▶ TRY IT: Give back exactly the lines of the data below, starting with the line that has "917Q691 925 691" and going on through the line that has "926L1022 916C1040 980".

[Stored data]
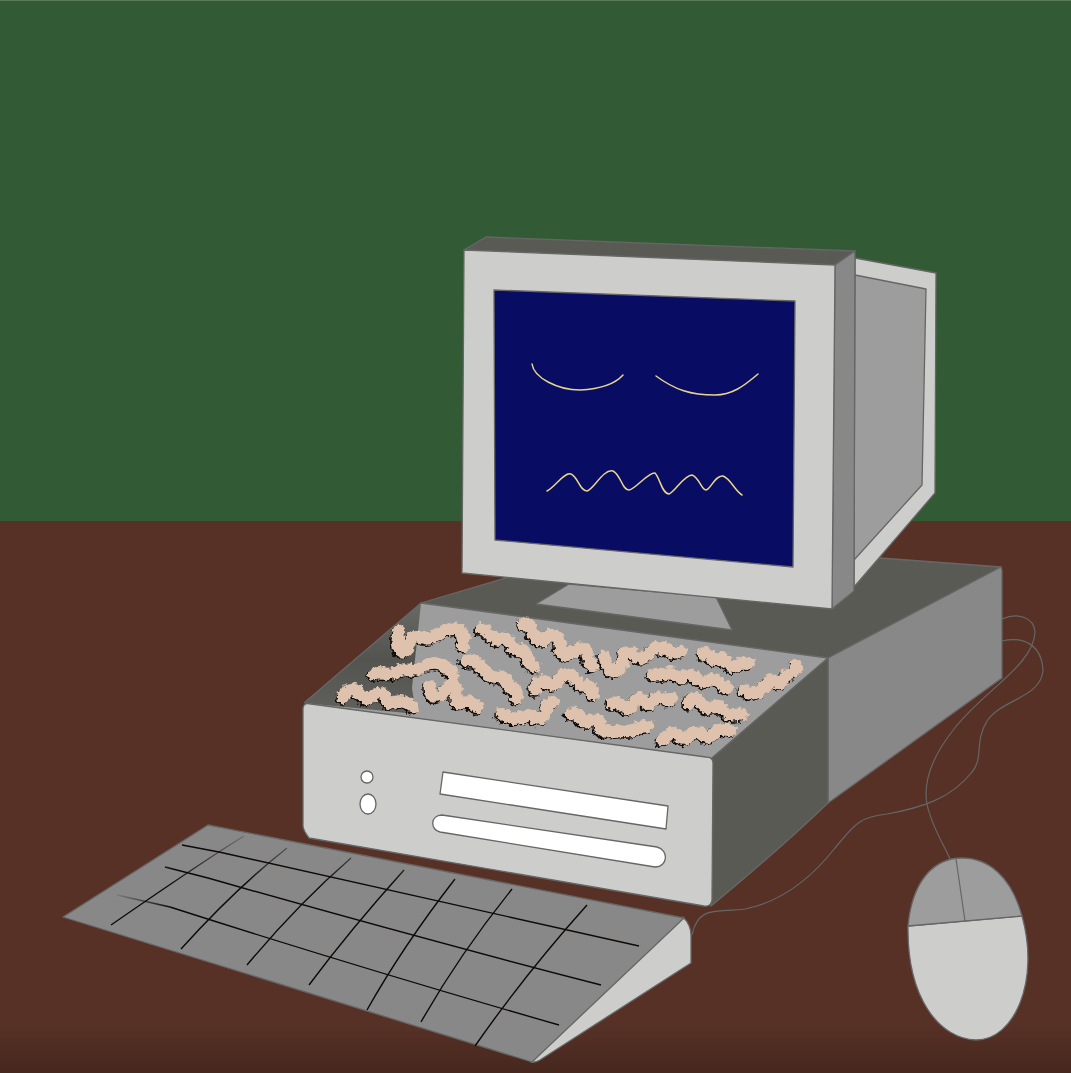
<!DOCTYPE html>
<html lang="en">
<head>
<meta charset="utf-8">
<title>Sleeping computer</title>
<style>
:root {
  --wall: #315a35;
  --desk: #573126;
  --shell: #cdcdcb;
  --panel: #9d9d9d;
  --side: #888888;
  --shade: #5a5a55;
  --outline: #666666;
  --screen: #080d63;
  --face: #e8d58a;
  --worm: #dfc2ae;
  --ink: #0c0908;
  --slot: #ffffff;
}
html, body { margin: 0; width: 1071px; height: 1073px; overflow: hidden; background: var(--desk); }
svg { display: block; }
.wall { fill: var(--wall); }
.desk { fill: var(--desk); }
.shell { fill: var(--shell); }
.panel { fill: var(--panel); }
.side { fill: var(--side); }
.shade { fill: var(--shade); }
.screen { fill: var(--screen); }
.slot { fill: var(--slot); }
.outlined { stroke: var(--outline); stroke-width: 1.3; stroke-linejoin: round; }
.cable { fill: none; stroke: var(--outline); stroke-width: 1.2; }
.face { fill: none; stroke: var(--face); stroke-width: 1.5; stroke-linecap: round; stroke-linejoin: round; }
.keys { fill: none; stroke: var(--ink); stroke-width: 1.4; }
.worms { fill: none; stroke-linecap: round; stroke-linejoin: round; }
.worm-edge { stroke: var(--ink); stroke-width: 12.5; }
.worm-body { stroke: var(--worm); stroke-width: 12.5; }
</style>
</head>
<body>
<svg width="1071" height="1073" viewBox="0 0 1071 1073" role="img" aria-label="An old desktop computer with a sleeping face on its screen and worms in its open case">
  <defs>
    <filter id="fuzzy" x="-5%" y="-10%" width="110%" height="120%">
      <feTurbulence type="fractalNoise" baseFrequency="0.22" numOctaves="2" seed="4" result="noise"/>
      <feDisplacementMap in="SourceGraphic" in2="noise" scale="7" xChannelSelector="R" yChannelSelector="G"/>
    </filter>
    <linearGradient id="inner-shadow" x1="0" y1="0" x2="0" y2="1">
      <stop offset="0" stop-color="#696965"/>
      <stop offset="0.5" stop-color="#53534f"/>
      <stop offset="1" stop-color="#60605c"/>
    </linearGradient>
    <linearGradient id="key-fade" gradientUnits="userSpaceOnUse" x1="110" y1="0" x2="215" y2="0">
      <stop offset="0" stop-color="#0c0908" stop-opacity="0"/>
      <stop offset="0.6" stop-color="#0c0908"/>
    </linearGradient>
    <linearGradient id="key-fade-down" gradientUnits="userSpaceOnUse" x1="0" y1="836" x2="0" y2="884">
      <stop offset="0" stop-color="#0c0908" stop-opacity="0.2"/>
      <stop offset="1" stop-color="#0c0908"/>
    </linearGradient>
    <linearGradient id="desk-edge" x1="0" y1="0" x2="0" y2="1">
      <stop offset="0" stop-color="#000" stop-opacity="0"/>
      <stop offset="1" stop-color="#000" stop-opacity="0.2"/>
    </linearGradient>
    <g id="worm-paths">
      <path d="M399 631C396 642 399 654 405 651C413 645 409 633 420 637C433 642 438 632 447 630C460 626 466 632 463 646"/>
      <path d="M481 629C490 628 492 643 501 639C511 634 508 650 519 650C531 649 522 663 534 666"/>
      <path d="M523 624C534 622 529 638 540 640C551 641 547 630 556 636C565 643 554 654 567 654C581 652 575 646 583 648C590 651 586 660 592 666"/>
      <path d="M605 657C606 668 612 674 618 670C626 663 620 651 629 652C638 654 636 661 645 657C655 651 650 648 660 648C671 649 669 655 681 651"/>
      <path d="M703 654C712 650 708 663 718 659C727 655 726 670 735 666C740 664 743 663 749 663"/>
      <path d="M374 674C384 671 388 677 396 672C405 666 409 672 417 670C427 663 435 661 442 666C449 668 452 670 453 676"/>
      <path d="M466 661C480 659 478 668 486 672C493 675 491 680 499 677C507 675 506 687 513 689C517 690 517 694 516 698"/>
      <path d="M535 690C537 678 544 681 550 684C559 687 558 673 568 675C579 676 576 686 585 686C590 686 592 690 593 694"/>
      <path d="M653 675C663 677 668 670 676 675C683 681 684 673 692 676C703 677 698 685 708 681C717 676 719 684 727 688"/>
      <path d="M744 690C755 698 763 689 766 684C772 674 779 689 783 680C786 669 794 679 796 665"/>
      <path d="M343 697C350 685 357 688 362 696C369 704 371 693 379 693C389 693 383 705 393 703C402 699 409 703 413 707"/>
      <path d="M430 686C429 700 440 698 444 692C450 681 459 686 456 697C454 709 463 699 470 702C476 705 474 706 478 707"/>
      <path d="M502 714C512 719 514 720 524 717C532 711 530 721 540 718C550 714 542 704 554 702"/>
      <path d="M571 714C583 712 579 724 587 722C596 717 602 721 600 728C606 736 619 729 626 731C638 732 634 726 648 726"/>
      <path d="M612 703C623 700 624 714 632 706C640 696 637 695 645 703C654 710 653 692 662 698C667 701 668 699 672 699"/>
      <path d="M689 704C693 693 697 699 704 706C712 713 712 702 720 707C730 715 727 717 742 714"/>
      <path d="M662 740C669 734 673 730 680 737C686 743 693 729 700 733C709 740 711 738 717 731C721 728 725 730 730 730"/>
    </g>
  </defs>

  <rect class="wall" width="1071" height="521"/>
  <rect width="1071" height="1" fill="#587a5a"/>
  <rect class="desk" y="521" width="1071" height="552"/>
  <rect y="1023" width="1071" height="50" fill="url(#desk-edge)"/>

  <g id="case">
    <polygon class="shade outlined" points="421,603 560,562 880,558 1001,567 828,658"/>
    <path class="side outlined" d="M828 658L1001 567L1002 570V678L828 803Z"/>
    <polygon class="panel" points="421,603 828,658 712,758 304,703"/>
    <path d="M421 603L412 688L416 714L304 703Z" fill="url(#inner-shadow)"/>
    <path class="outlined" d="M304 703L421 603L828 658L712 758" fill="none"/>
    <path class="shade outlined" d="M712 758L828 658V803Q780 849 711 906Z"/>
    <path class="shell outlined" d="M303 708Q304 702 311 704L706 757Q713 757 713 763L712 900Q711 907 704 906L309 838Q303 830 303 826Z"/>
    <g id="drive-bays" class="slot outlined">
      <circle cx="367" cy="777" r="6"/>
      <ellipse cx="368" cy="804" rx="8" ry="10"/>
      <path d="M443 772L668 806L666 829L440 794Z"/>
      <path d="M442 815L657 847C669 850 668 867 655 867L440 832C430 830 430 815 442 815Z"/>
    </g>
    <g class="worms" filter="url(#fuzzy)">
      <use href="#worm-paths" class="worm-edge" transform="translate(-1.4 1.4)"/>
      <use href="#worm-paths" class="worm-body"/>
    </g>
  </g>

  <g id="monitor">
    <polygon class="panel outlined" points="569,584 716,597 732,630 536,604"/>
    <polygon class="shell outlined" points="855,258 936,273 935,493 854,587"/>
    <polygon class="panel outlined" points="855,275 926,289 922,485 854,560"/>
    <polygon class="shade outlined" points="464,250 486,237 855,251 835,265"/>
    <polygon class="side outlined" points="835,265 855,251 854,591 832,609"/>
    <polygon class="shell outlined" points="464,250 835,265 832,609 462,573"/>
    <polygon class="screen outlined" points="494,290 795,301 793,567 495,540"/>
    <g id="sleeping-face" class="face">
      <path d="M532 364C534 378 558 390 580 390C600 389 615 384 623 375"/>
      <path d="M656 376C675 390 691 395 715 395C732 395 744 386 758 374"/>
      <path d="M547 491C555 487 564 472 571 474C578 477 580 491 587 491C594 489 603 469 613 471C621 475 622 490 629 490C636 489 648 472 655 473C660 478 662 494 669 494C675 492 684 475 692 475C700 478 701 490 706 490C711 489 715 475 723 476C731 479 734 490 742 495"/>
    </g>
  </g>

  <g id="cables" class="cable">
    <path d="M1002 619C1017 612 1034 617 1035 632C1034 665 983 691 954 729C931 758 923 782 927 804C931 825 943 843 950 859"/>
    <path d="M1002 641C1024 636 1042 645 1043 671C1040 698 1002 699 987 721C974 742 984 758 972 772C951 799 920 808 887 814C857 817 853 827 835 848C809 881 780 902 745 909C720 913 698 904 692 935"/>
  </g>

  <g id="keyboard">
    <path class="shell outlined" d="M683 917Q691 925 691 935V963L540 1060Q535 1063 531 1062Z"/>
    <polygon class="side outlined" points="208,825 684,918 532,1062 63,917"/>
    <g class="keys">
      <g stroke="url(#key-fade)">
        <path d="M182 845L219 852L639 946"/>
        <path d="M165 867L208 878Q400 933 601 985"/>
        <path d="M117 895L170 907Q360 968 559 1025"/>
      </g>
      <g stroke="url(#key-fade-down)">
        <path d="M244 836Q205 860 111 925"/>
        <path d="M287 848Q235 889 181 949"/>
        <path d="M351 858Q298 904 247 965"/>
        <path d="M404 870Q350 930 309 985"/>
        <path d="M455 879Q403 946 367 1010"/>
        <path d="M512 889Q459 955 421 1022"/>
      </g>
      <path d="M587 905Q526 973 475 1046"/>
    </g>
  </g>

  <g id="mouse">
    <path class="shell outlined" d="M908 926L1022 916C1040 980 1015 1040 976 1040C940 1039 907 999 908 926Z"/>
    <path class="panel outlined" d="M908 926C912 882 933 858 962 858C988 858 1011 876 1022 916Z"/>
    <path class="cable" d="M956 859L965 921"/>
  </g>
</svg>
</body>
</html>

▶ TASK SOLUTION:
    <path class="shell outlined" d="M683 917Q691 925 691 935V963L540 1060Q535 1063 531 1062Z"/>
    <polygon class="side outlined" points="208,825 684,918 532,1062 63,917"/>
    <g class="keys">
      <g stroke="url(#key-fade)">
        <path d="M182 845L219 852L639 946"/>
        <path d="M165 867L208 878Q400 933 601 985"/>
        <path d="M117 895L170 907Q360 968 559 1025"/>
      </g>
      <g stroke="url(#key-fade-down)">
        <path d="M244 836Q205 860 111 925"/>
        <path d="M287 848Q235 889 181 949"/>
        <path d="M351 858Q298 904 247 965"/>
        <path d="M404 870Q350 930 309 985"/>
        <path d="M455 879Q403 946 367 1010"/>
        <path d="M512 889Q459 955 421 1022"/>
      </g>
      <path d="M587 905Q526 973 475 1046"/>
    </g>
  </g>

  <g id="mouse">
    <path class="shell outlined" d="M908 926L1022 916C1040 980 1015 1040 976 1040C940 1039 907 999 908 926Z"/>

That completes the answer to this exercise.